Ohio Legislative Black Caucus (OLBC) President and state Rep. Stephanie Howse (D-Cleveland) joined fellow OLBC lawmakers Tuesday for the group’s annual Day of Action. The event provided an opportunity for Ohioans to interact with state legislators and discuss issues that affect their families, communities and everyday life. The theme this year, “Still History, Still Black: Championing the Causes of African-Americans in Ohio Year-Round,” focused on struggles that disproportionately affect the black community.
“Black history is more than one month,” said Howse. “The problems and triumphs black Ohioans experience are year-round. We must nurture and encourage more engagement between black people and their elected officials to make sure all Ohioans feel connected and empowered to advocate for their own interests. We also need lawmakers to be more aware of the obstacles we all experience as Ohioans but that disproportionately affect black families. Together we can make sure black Ohioans are stronger, because when black Ohioans are strong – our state is strong.”
According to the Ohio Development Services Agency, nearly 33 percent of black Ohioans live in poverty, double the state’s average poverty rate.
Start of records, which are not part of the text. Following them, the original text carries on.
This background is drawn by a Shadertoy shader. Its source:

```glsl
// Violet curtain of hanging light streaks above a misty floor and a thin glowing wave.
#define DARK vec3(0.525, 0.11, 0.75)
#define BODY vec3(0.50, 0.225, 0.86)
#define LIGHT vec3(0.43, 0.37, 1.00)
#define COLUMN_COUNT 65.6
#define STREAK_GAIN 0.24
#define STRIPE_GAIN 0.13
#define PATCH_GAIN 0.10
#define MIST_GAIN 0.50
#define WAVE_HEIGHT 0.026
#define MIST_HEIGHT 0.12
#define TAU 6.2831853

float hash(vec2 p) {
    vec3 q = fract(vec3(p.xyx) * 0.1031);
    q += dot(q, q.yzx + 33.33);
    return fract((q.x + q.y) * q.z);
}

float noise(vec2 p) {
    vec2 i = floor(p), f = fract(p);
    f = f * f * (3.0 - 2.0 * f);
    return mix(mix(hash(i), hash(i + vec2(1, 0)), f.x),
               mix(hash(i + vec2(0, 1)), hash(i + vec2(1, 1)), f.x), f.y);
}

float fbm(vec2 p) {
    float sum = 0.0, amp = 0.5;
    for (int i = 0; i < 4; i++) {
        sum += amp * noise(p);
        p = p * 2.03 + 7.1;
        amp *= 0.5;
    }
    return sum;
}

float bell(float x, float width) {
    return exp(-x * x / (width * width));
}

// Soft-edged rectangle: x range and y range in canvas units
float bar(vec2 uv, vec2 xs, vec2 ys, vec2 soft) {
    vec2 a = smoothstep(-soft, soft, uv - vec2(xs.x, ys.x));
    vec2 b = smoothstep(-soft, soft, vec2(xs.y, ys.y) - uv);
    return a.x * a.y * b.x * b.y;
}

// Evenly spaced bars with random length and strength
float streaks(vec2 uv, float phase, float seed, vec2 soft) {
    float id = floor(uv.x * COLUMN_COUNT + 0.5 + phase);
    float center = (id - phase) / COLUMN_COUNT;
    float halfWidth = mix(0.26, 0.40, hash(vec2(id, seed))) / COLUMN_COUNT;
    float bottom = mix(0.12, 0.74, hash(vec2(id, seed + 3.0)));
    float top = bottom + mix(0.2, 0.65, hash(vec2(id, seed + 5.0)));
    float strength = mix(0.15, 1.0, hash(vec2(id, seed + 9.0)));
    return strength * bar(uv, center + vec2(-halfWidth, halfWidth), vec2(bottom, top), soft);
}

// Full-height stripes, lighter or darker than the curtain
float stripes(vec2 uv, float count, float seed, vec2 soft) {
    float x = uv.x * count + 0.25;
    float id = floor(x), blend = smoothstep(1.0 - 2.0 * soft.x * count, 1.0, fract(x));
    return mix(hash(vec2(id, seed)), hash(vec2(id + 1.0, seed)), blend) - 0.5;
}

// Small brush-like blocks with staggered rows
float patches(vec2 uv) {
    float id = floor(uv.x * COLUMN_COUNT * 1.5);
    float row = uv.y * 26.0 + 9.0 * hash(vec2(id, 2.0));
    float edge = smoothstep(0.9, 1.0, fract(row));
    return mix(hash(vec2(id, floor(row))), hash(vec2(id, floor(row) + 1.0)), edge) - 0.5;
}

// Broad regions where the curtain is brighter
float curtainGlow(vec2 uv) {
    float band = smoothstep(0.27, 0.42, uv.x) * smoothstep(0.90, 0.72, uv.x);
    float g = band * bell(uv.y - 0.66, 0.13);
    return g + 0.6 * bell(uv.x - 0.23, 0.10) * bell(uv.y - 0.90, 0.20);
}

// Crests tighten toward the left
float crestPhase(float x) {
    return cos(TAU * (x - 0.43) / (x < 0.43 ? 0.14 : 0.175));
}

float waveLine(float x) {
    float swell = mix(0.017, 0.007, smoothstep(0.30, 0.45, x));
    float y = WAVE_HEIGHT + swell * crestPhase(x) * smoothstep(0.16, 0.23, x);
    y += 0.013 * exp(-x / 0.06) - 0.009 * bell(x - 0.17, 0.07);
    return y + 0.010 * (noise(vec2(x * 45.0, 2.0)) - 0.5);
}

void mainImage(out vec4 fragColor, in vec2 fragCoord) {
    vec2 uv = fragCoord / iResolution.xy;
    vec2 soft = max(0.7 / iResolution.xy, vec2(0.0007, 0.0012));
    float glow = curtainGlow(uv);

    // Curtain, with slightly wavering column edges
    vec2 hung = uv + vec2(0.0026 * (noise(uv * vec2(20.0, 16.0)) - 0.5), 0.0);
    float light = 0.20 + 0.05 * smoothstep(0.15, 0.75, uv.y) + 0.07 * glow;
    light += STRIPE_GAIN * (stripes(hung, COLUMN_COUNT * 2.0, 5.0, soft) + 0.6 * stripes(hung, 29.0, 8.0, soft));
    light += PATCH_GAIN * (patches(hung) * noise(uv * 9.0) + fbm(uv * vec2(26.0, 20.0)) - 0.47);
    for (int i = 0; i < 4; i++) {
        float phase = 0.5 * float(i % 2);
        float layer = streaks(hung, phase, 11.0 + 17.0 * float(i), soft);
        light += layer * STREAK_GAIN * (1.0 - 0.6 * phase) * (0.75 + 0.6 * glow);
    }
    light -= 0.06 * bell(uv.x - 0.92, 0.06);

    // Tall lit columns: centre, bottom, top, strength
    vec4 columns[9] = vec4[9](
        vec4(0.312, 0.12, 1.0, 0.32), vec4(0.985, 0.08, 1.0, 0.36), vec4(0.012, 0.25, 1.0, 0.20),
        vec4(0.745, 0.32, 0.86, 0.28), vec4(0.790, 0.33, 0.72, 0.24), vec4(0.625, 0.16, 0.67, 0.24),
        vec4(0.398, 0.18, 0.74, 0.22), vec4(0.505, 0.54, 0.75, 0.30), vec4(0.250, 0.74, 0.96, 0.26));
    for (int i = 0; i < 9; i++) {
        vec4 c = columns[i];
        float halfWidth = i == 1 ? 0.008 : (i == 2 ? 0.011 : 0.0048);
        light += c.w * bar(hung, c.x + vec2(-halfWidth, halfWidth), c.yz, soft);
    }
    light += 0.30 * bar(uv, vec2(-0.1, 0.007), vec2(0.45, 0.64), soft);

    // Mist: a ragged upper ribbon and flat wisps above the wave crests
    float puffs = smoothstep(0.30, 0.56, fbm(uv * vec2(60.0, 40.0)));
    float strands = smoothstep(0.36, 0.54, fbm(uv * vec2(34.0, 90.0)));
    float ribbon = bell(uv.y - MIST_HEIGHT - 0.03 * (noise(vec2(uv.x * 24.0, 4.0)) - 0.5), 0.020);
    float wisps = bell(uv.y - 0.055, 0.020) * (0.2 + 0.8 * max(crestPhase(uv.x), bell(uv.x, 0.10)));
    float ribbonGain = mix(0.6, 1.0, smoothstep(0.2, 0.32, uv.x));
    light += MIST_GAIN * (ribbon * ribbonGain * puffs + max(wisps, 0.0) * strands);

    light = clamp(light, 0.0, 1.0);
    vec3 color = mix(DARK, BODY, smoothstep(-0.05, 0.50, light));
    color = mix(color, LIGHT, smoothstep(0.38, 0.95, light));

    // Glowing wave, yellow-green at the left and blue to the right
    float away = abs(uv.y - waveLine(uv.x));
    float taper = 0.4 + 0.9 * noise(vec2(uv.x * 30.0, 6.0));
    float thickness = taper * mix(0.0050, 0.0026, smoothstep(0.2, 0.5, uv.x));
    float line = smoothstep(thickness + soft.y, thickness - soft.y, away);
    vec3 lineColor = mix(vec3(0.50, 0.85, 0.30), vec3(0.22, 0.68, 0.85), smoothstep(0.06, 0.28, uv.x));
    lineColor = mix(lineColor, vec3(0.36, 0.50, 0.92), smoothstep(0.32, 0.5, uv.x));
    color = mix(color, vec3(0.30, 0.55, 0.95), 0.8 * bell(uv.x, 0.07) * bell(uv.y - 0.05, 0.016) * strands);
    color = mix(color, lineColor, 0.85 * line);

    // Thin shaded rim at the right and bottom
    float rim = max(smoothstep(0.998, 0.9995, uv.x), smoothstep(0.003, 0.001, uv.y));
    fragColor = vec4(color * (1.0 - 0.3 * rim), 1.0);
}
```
In addition, black high school students graduate less often than their peers, with a 61 percent graduation rate compared to the state average of 81 percent.
Still, there has been a significant uptick in the number of Ohio’s black-owned businesses, rising to over 81,000 in 2015. OLBC believes that growing development opportunities for black Ohioans could aid in addressing issues such as poverty, lack of access to health care, lagging education rates and high infant mortality.
NY Assemblyman Michael Blake was a keynote speaker for the Day of Action, delivering a message of hope and persistence to the crowd of roughly 100 community leaders, business owners and citizens. Blake recognized the significant challenges African Americans face, but also said African Americans’ “progress in America deserves celebration.”
As part of the program, community advocates held workshops examining topics such as healthcare, entrepreneurship and the state budget.
“More Ohioans should know how the state budget process works,” said Howse. “I believe it is in everyone’s best interest if we help empower the voices of everyday people—that’s how a real democracy functions, and that’s what fosters a more equal and fair society.”
To further facilitate such engagement, the OLBC plans to coordinate more events throughout the year, including a celebration of the organization’s 50th anniversary in October.